Volkswagen Golf 1.0 TSI 110 manual 5dr SE Nav
The Volkswagen Golf is one of the best-selling cars in both the UK and the world. As with previous versions, the new Golf, launched at the start of 2017, is available as a small family hatchback, slightly more roomy SV hatch, estate or Alltrack off-roader, which all offer class-above quality at affordable pricing. It’s also available as a hot-hatch with a host of power options.
The latest Golf offers a seriously grown-up driving experience. Particularly impressive is the way the Golf rides over lumpy and broken roads. The car does a first-rate job of smoothing out the worst road surfaces and the suspension is silent over bumps, with no knocks or thuds that can afflict rival hatchbacks. This is testament to the VW Golf’s overall solidity. All engines are similarly refined. Alongside the great ride comfort and supportive seats, Volkswagen has also engineered a car that in all forms delivers an involving experience for the driver. The steering feedback means the car can be easily positioned on the road both for cruising long distances or having more fun on twisty routes. The GTI, GTD and R versions turn this up a notch too. They communicate very well what the car is doing on the road which means they’re great fun to drive quickly, but retain all the comfort and refinement for every-day use.
The Volkswagen Golf can be ordered in either S, SE, SE Nav, GT or R-Line specification, plus separate GTD, GTI, GTE and R models. Key items of standard spec of the Golf are:
SE (in addition to S)
SE Navigation (in addition to SE)

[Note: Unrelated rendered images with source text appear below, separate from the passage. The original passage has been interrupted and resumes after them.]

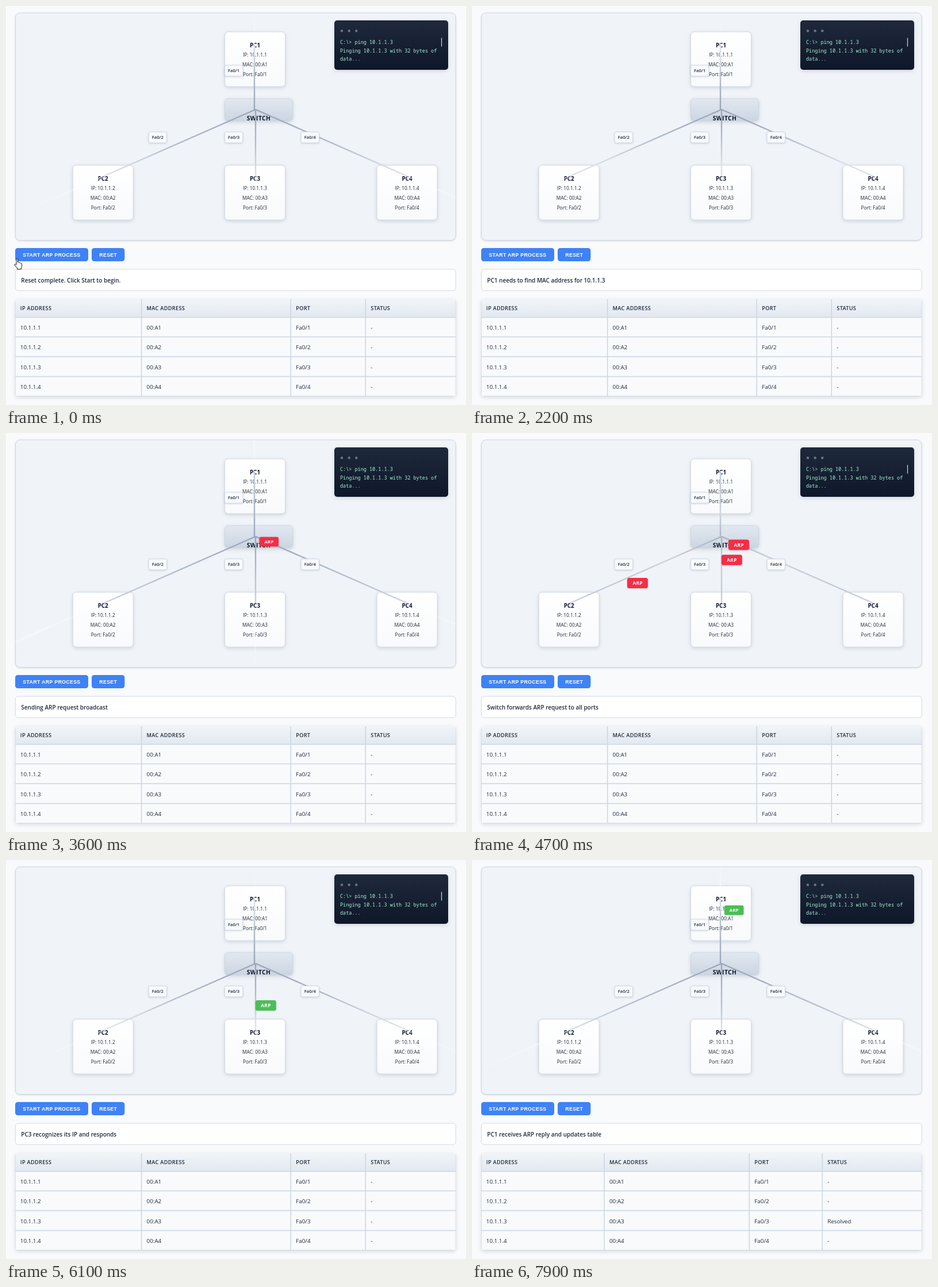
Recreate the animation shown at these times as an HTML page. Size 800 by 694 pixels, loop 8 s.

```html
<!DOCTYPE html>
<html lang="en">
<head>
<meta charset="utf-8">
<title>ARP process</title>
<style>
html, body { margin: 0; width: 100%; height: 100%; overflow: hidden; background: #f8fafc; }
svg { display: block; }
text { font-family: "Open Sans", "Noto Sans", sans-serif; fill: #1e293b; white-space: pre; }
.mid { text-anchor: middle; }
.name { font-size: 9.9px; font-weight: 700; fill: #0f172a; }
.info { font-size: 8.3px; }
.hub { font-size: 10.3px; font-weight: 700; letter-spacing: .4px; fill: #0f172a; }
.port { font-size: 7.6px; font-weight: 600; }
.btn { font: bold 8.8px "Liberation Sans", Arial, sans-serif; letter-spacing: .33px; fill: #fff; }
.status { font-size: 10px; font-weight: 600; }
.head { font-size: 9.2px; font-weight: 600; letter-spacing: .3px; }
.cell { font-size: 9.8px; }
.term { font: 8.5px "Noto Sans Mono", "DejaVu Sans Mono", monospace; fill: #a7f3d0; }
.arp { font-size: 8.3px; font-weight: 700; letter-spacing: .33px; fill: #fff; }
.box { stroke: #cbd5e1; stroke-width: .9; }
.rule { stroke: #cbd5e1; stroke-width: 1.5; }
.soft { filter: drop-shadow(0 1px 1.5px rgba(15, 23, 42, .15)); }
.lift { filter: drop-shadow(0 2px 3px rgba(15, 23, 42, .14)); }
</style>
</head>
<body>
<svg id="stage" width="800" height="694" viewBox="0 0 800 694"></svg>
<script>
const LOOP = 8000, STEP = 1500, FIRST = 1130, FLIGHT = 1000;
const RED = '#f52d46', GREEN = '#4abf55';
const MESSAGES = [
  'Reset complete. Click Start to begin.',
  'PC1 needs to find MAC address for 10.1.1.3',
  'Sending ARP request broadcast',
  'Switch forwards ARP request to all ports',
  'PC3 recognizes its IP and responds',
  'PC1 receives ARP reply and updates table'
];
const CARDS = [[380.5, 45], [116.2, 277], [380.5, 277], [645, 277]];
const LINKS = [[432, 180, 432, 66], [434, 180, 170, 296], [434, 180, 434, 296], [434, 180, 698, 296]];
const TAGS = [[380.3, 103], [248, 219], [380.3, 219], [513, 219]];

// Packet stops, and each flight as [start, from, to, colour]
const HUB = [451.8, 189.2], STOPS = [[450, 75], [187.8, 305], [451.8, 305], [715.8, 305]];
const FLIGHTS = [
  [2630, STOPS[0], HUB, RED],
  [4130, HUB, STOPS[1], RED],
  [4340, HUB, STOPS[2], RED],
  [4550, HUB, STOPS[3], RED],
  [5630, STOPS[2], HUB, GREEN],
  [7130, HUB, STOPS[0], GREEN]
];

const text = (cls, x, y, s, extra = '') => `<text class="${cls}" x="${x}" y="${y}" ${extra}>${s}</text>`;
const rect = (x, y, w, h, r, fill, cls = '') =>
  `<rect x="${x}" y="${y}" width="${w}" height="${h}" rx="${r}" fill="${fill}" class="${cls}"/>`;
const gradient = (id, stops, down = true) =>
  `<linearGradient id="${id}" x2="${down ? 0 : 1}" y2="${down ? 1 : 0}">` +
  stops.map(([color, alpha = 1], i) =>
    `<stop offset="${i / (stops.length - 1)}" stop-color="${color}" stop-opacity="${alpha}"/>`).join('') +
  '</linearGradient>';

const card = ([x, y], i) => {
  const n = i + 1, cx = x + 52.5;
  return rect(x, y, 105, 95.2, 6, 'url(#card)', 'box lift') +
    text('name mid', cx, y + 26.5, 'PC' + n) +
    text('info mid', cx, y + 43, 'IP: 10.1.1.' + n) +
    text('info mid', cx, y + 60.3, 'MAC: 00:A' + n) +
    text('info mid', cx, y + 77.3, 'Port: Fa0/' + n);
};

const link = ([x1, y1, x2, y2]) => {
  const length = Math.hypot(x2 - x1, y2 - y1), angle = Math.atan2(y2 - y1, x2 - x1) * 180 / Math.PI;
  const bar = (fill, cls) => rect(0, -1.2, length, 2.4, 0, fill, cls);
  return `<g transform="translate(${x1} ${y1}) rotate(${angle})">` +
    bar('url(#wire)') + bar('url(#sheen)', 'sheen') + '</g>';
};

const tag = ([x, y], i) =>
  rect(x, y, 31.6, 19, 3, '#f8fafc', 'box soft') + text('port mid', x + 15.8, y + 12.3, 'Fa0/' + (i + 1));

const rowY = [563, 597.4, 631.6, 666];
const table = (cols, resolved) => {
  const starts = [15.8, ...cols];
  const column = (title, k, value) => text('head', starts[k] + 9, 528.6, title) +
    rowY.map((y, i) => text('cell', starts[k] + 9, y, value(i + 1))).join('');
  return cols.map(x => `<path class="rule" d="M${x} 510V679"/>`).join('') +
    column('IP ADDRESS', 0, n => '10.1.1.' + n) +
    column('MAC ADDRESS', 1, n => '00:A' + n) +
    column('PORT', 2, n => 'Fa0/' + n) +
    column('STATUS', 3, n => resolved && n === 3 ? 'Resolved' : '-');
};

const stage = document.getElementById('stage');
stage.innerHTML = `<defs>
  ${gradient('card', [['#ffffff'], ['#f8fafc']])}
  ${gradient('hubFill', [['#e2e8f0'], ['#cbd5e1']])}
  ${gradient('headFill', [['#f1f5f9'], ['#e2e8f0']])}
  ${gradient('termFill', [['#1e293b'], ['#0f172a']])}
  ${gradient('wire', [['#98a4b9'], ['#c9d2de']], false)}
  ${gradient('sheen', [['#fff', 0], ['#fff', .45], ['#fff', 0]], false)}
  <clipPath id="panel">${rect(16, 12, 766, 396, 8, '#000')}</clipPath>
  <clipPath id="sheet">${rect(16, 510, 766.5, 169, 5, '#000')}</clipPath>
  </defs>` +
  rect(0, 0, 800, 694, 0, '#f8fafc') +
  rect(16.5, 12, 765.5, 395.5, 8, '#f0f4f8', 'box soft') +
  CARDS.map(card).join('') +
  rect(380.5, 161, 118.3, 39, 6, 'url(#hubFill)', 'box lift') +
  text('hub mid', 439.5, 198.8, 'SWITCH') +
  rect(571, 25, 198, 86, 5, 'url(#termFill)', 'lift') +
  [584, 596.7, 609.3].map(x => `<circle cx="${x}" cy="43.3" r="2.2" fill="#6b7280"/>`).join('') +
  text('term', 581, 66, 'C:\\&gt; ping 10.1.1.3') +
  text('term', 581, 80.8, 'Pinging 10.1.1.3 with 32 bytes of') +
  text('term', 581, 95.3, 'data...') +
  '<path id="caret" d="M757.5 55.5V70.5" stroke="#a7f3d0" stroke-width="1.2"/>' +
  `<g clip-path="url(#panel)">${LINKS.map(link).join('')}</g>` +
  TAGS.map(tag).join('') +
  FLIGHTS.map(f => '<g class="packet">' + rect(-18, -9, 36, 18, 3.5, f[3], 'soft') +
    text('arp mid', .2, 3, 'ARP') + '</g>').join('') +
  rect(16, 421, 127, 23, 4.5, '#3f82f5') + text('btn', 29.3, 436, 'START ARP PROCESS') +
  rect(149, 421, 57.3, 23, 4.5, '#3f82f5') + text('btn', 162.3, 436, 'RESET') +
  rect(16.3, 458, 765.9, 37, 5, '#fff', 'box') +
  text('status', 26.3, 480.5, '', 'id="status"') +
  rect(16, 510, 766.5, 169, 5, '#f8fafc', 'lift') +
  `<g clip-path="url(#sheet)">${rect(16, 510, 766.5, 31.5, 0, 'url(#headFill)')}
    <path class="rule" d="M16 541.6h767M16 575.6h767M16 609.8h767M16 644.4h767"/>
    <path class="box" d="M16.2 510v169M782.2 510v169M16 678.7h767"/>
    <g id="before">${table([235.6, 495.2, 625.3], false)}</g>
    <g id="after">${table([230, 482.3, 609.3], true)}</g></g>` +
  `<path id="pointer" transform="translate(14 439)" fill="#fff" stroke="#111" stroke-width="1" stroke-linejoin="round"
    d="M4 11V2q0-1.5 1.3-1.5T6.600 2v5q2-.9 2.500.7 2-.6 2.400.8 2-.2 2 1.700v3.600q0 2-1.200 3v2H5.600v-1.800L1.300 12q-.9-1.500.3-2 1-.3 2.400 1z"/>`;

const byId = id => document.getElementById(id);
const show = (el, on) => el.style.display = on ? '' : 'none';
const packets = [...stage.querySelectorAll('.packet')];
const sheens = [...stage.querySelectorAll('.sheen')];

// CSS ease-in-out, cubic-bezier(.42, 0, .58, 1)
function easeInOut(u) {
  let lo = 0, hi = 1;
  for (let i = 0; i < 20; i++) {
    const s = (lo + hi) / 2;
    const x = 3 * s * (1 - s) * (.42 * (1 - s) + .58 * s) + s ** 3;
    if (x < u) lo = s; else hi = s;
  }
  return lo * lo * (3 - 2 * lo);
}

function draw(t) {
  const step = Math.max(0, Math.floor((t - FIRST) / STEP) + 1);
  byId('status').textContent = MESSAGES[step];
  show(byId('before'), step < 5);
  show(byId('after'), step === 5);
  show(byId('pointer'), t < 1000);
  show(byId('caret'), (t + 95) % 750 < 375);

  // The sheen runs from the far end of each wire back past the switch
  const offset = 1 - 2 * ((t + 450) % 2000) / 2000;
  sheens.forEach(el => el.setAttribute('x', offset * el.width.baseVal.value));

  FLIGHTS.forEach(([start, from, to], i) => {
    const u = (t - start) / FLIGHT, el = packets[i];
    show(el, u >= 0 && u < 1);
    if (u < 0 || u >= 1) return;
    const f = easeInOut(u), k = Math.min(1, Math.max(0, (u - .58) / .18)), settle = k * k * (3 - 2 * k);
    const x = from[0] + (to[0] - from[0]) * f + 5.5 * settle;
    const y = from[1] + (to[1] - from[1]) * f;
    el.setAttribute('transform', `translate(${x} ${y}) scale(${1 - .07 * settle})`);
  });
}

const begin = performance.now();
function tick() {
  draw((performance.now() - begin) % LOOP);
  requestAnimationFrame(tick);
}
tick();
</script>
</body>
</html>
```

R-Line (in addition to GT)
The sweet spot for company car drivers interested in the VW Golf has to be the SE Navigation, which is incredibly well equipped, including all the things that keep those drivers doing high mileage happy, such as satnav, adaptive cruise control and a digital radio. And it also has the essentials for strong residual values, such as alloy wheels and parking sensors. As for the engine, the 1.6 diesel has the lowest CO 2 at 102g/km, while the 109g/km 1.0-litre petrol which is smooth and quick.
The interior of the Golf is impressively well put together. The quality of the materials is impressive, the layout for the driver is simple and clear and the operation of all the most common controls is easy. There’s a good amount of leg and head-room in the back seats, while at 380-litres the hatchback boot is competitive and at 605 litres the estate’s boot is seriously impressive.

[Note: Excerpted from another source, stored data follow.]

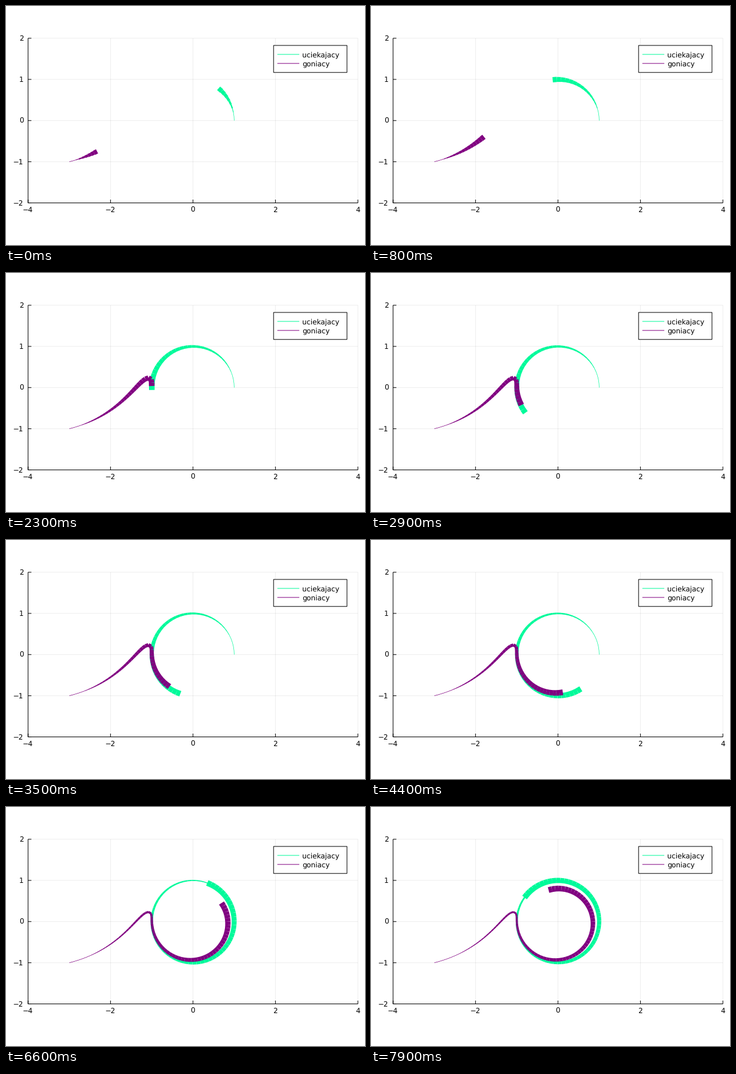
A matplotlib script that plays this animation: 600 px wide and 400 px high, repeating every 8000 ms.

```python
import matplotlib.pyplot as plt
import numpy as np
from matplotlib.animation import FuncAnimation
from matplotlib.collections import LineCollection
from matplotlib.patches import Rectangle

DPI = 100
PX = 72 / DPI            # points per pixel
UNIT = 68.9              # pixels per data unit
CX, CY = 312.5, 191.75   # pixel position of the data origin
FRAMES, FIRST = 80, 10   # frame count, points visible at the start
DT, SPEED, SUB = 0.1, 0.8, 50
MIN_WIDTH, MAX_WIDTH = 0.7, 10
FONT = dict(family="DejaVu Sans", size=8.45, color="black", va="baseline")
RUNNER, CHASER = "#00fa9a", "#800080"

plt.rcParams["text.hinting"] = "none"


def runner(t):
    return np.array([np.cos(t), np.sin(t)])


def to_px(points):
    return np.asarray(points) * [UNIT, -UNIT] + [CX, CY]


def chase(count):
    """Pure pursuit of the runner, sampled every DT."""
    def velocity(t, p):
        d = runner(t) - p
        return SPEED * d / np.hypot(*d)

    p, h = np.array([-3.0, -1.0]), DT / SUB
    path = [p]
    for i in range((count - 1) * SUB):
        t = i * h
        p = p + h * velocity(t + h / 2, p + h / 2 * velocity(t, p))
        if (i + 1) % SUB == 0:
            path.append(p)
    return np.array(path)


fig = plt.figure(figsize=(600 / DPI, 400 / DPI), dpi=DPI, facecolor="white")
ax = fig.add_axes([0, 0, 1, 1])
ax.set(xlim=(0, 600), ylim=(400, 0))
ax.axis("off")


def line(x0, y0, x1, y1, color="black", z=1, **kw):
    ax.plot([x0, x1], [y0, y1], color=color, lw=PX, zorder=z, snap=False,
            solid_capstyle="butt", **kw)


left, top = to_px((-4, 2))
right, bottom = to_px((4, -2))


def label(value):
    return str(value).replace("-", "\u2212")


for v in range(-4, 5, 2):
    x = CX + v * UNIT
    line(x, top, x, bottom, alpha=0.07, z=0)
    line(x, bottom, x, bottom - 5.5)
    ax.text(x - 0.4, 345.2, label(v), ha="center", **FONT)
for v in range(-2, 3):
    y = CY - v * UNIT
    line(left, y, right, y, alpha=0.07, z=0)
    line(left, y, left + 5.5, y)
    ax.text(29.3, y + 4.2, label(v), ha="right", **FONT)
line(left, top, left, bottom)
line(left, bottom, right, bottom)

ax.add_patch(Rectangle((447.2, 66), 122.7, 45.2, fc="white", ec="black",
                       lw=PX, zorder=5, snap=False))
for y, color, name in ((81, RUNNER, "uciekajacy"), (96.1, CHASER, "goniacy")):
    line(453.5, y, 490.2, y, color, z=6)
    ax.text(495.5, y + 4.2, name, zorder=6, **FONT)

total = FRAMES + FIRST - 1
tracks = []
for path, color, z in ((runner(np.arange(total) * DT).T, RUNNER, 2),
                       (chase(total), CHASER, 3)):
    pts = to_px(path)
    trail = LineCollection([], colors=color, capstyle="butt", zorder=z)
    trail.set_snap(False)
    ax.add_collection(trail, autolim=False)
    tracks.append((trail, np.stack([pts[:-1], pts[1:]], axis=1)))


def update(frame):
    n = frame + FIRST
    widths = MAX_WIDTH * (np.arange(n - 1) - 1) / (n - 1)
    for trail, segments in tracks:
        trail.set_segments(segments[:n - 1])
        trail.set_linewidths(np.maximum(widths, MIN_WIDTH) * PX)
    return [trail for trail, _ in tracks]


anim = FuncAnimation(fig, update, frames=FRAMES, interval=100, repeat=True,
                     repeat_delay=0)
plt.show()
```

There’s generous room for four adults, five for shorter trips. There’s a good sized boot, and decent on-board storage. The estate’s loadbay is competitively spacious.
CO2 emissions range from the e-Golf’s zero to 39g/km for the plug-in hybrid GTE to 85g/km for the 1.6 TDI Bluemotion diesel and 165g/km for the R 300. The 85hp 1.2 has the lowest CO2 of the conventional petrols at 113g/km. Benefit-in-kind exposure ranges from 16% for the Bluemotion TDI diesel to 28% for the petrol 300 R.
Seven airbags, automatic post-collision braking, antilock brakes, ESP anti-skid control and an electronic differential lock are standard. The Golf achieved a five star NCAP safety rating. Various electronic driver aids are available. There are Isofix attachment points for two child seats in the rear.
These include the Citroen C4, Ford Focus, Honda Civic, Hyundai i30, Kia C’eed, Peugeot 308, Renault Megane, Toyota Auris and Vauxhall Astra. Premium possibilities include the Alfa Romeo Giulietta, Audi A3, BMW 1 Series, Mercedes A-Class and Volvo V40.
When a car’s this good, it’s no wonder that popularity follows. Brilliant in so many areas, the Golf is, rightly, an easy choice for many.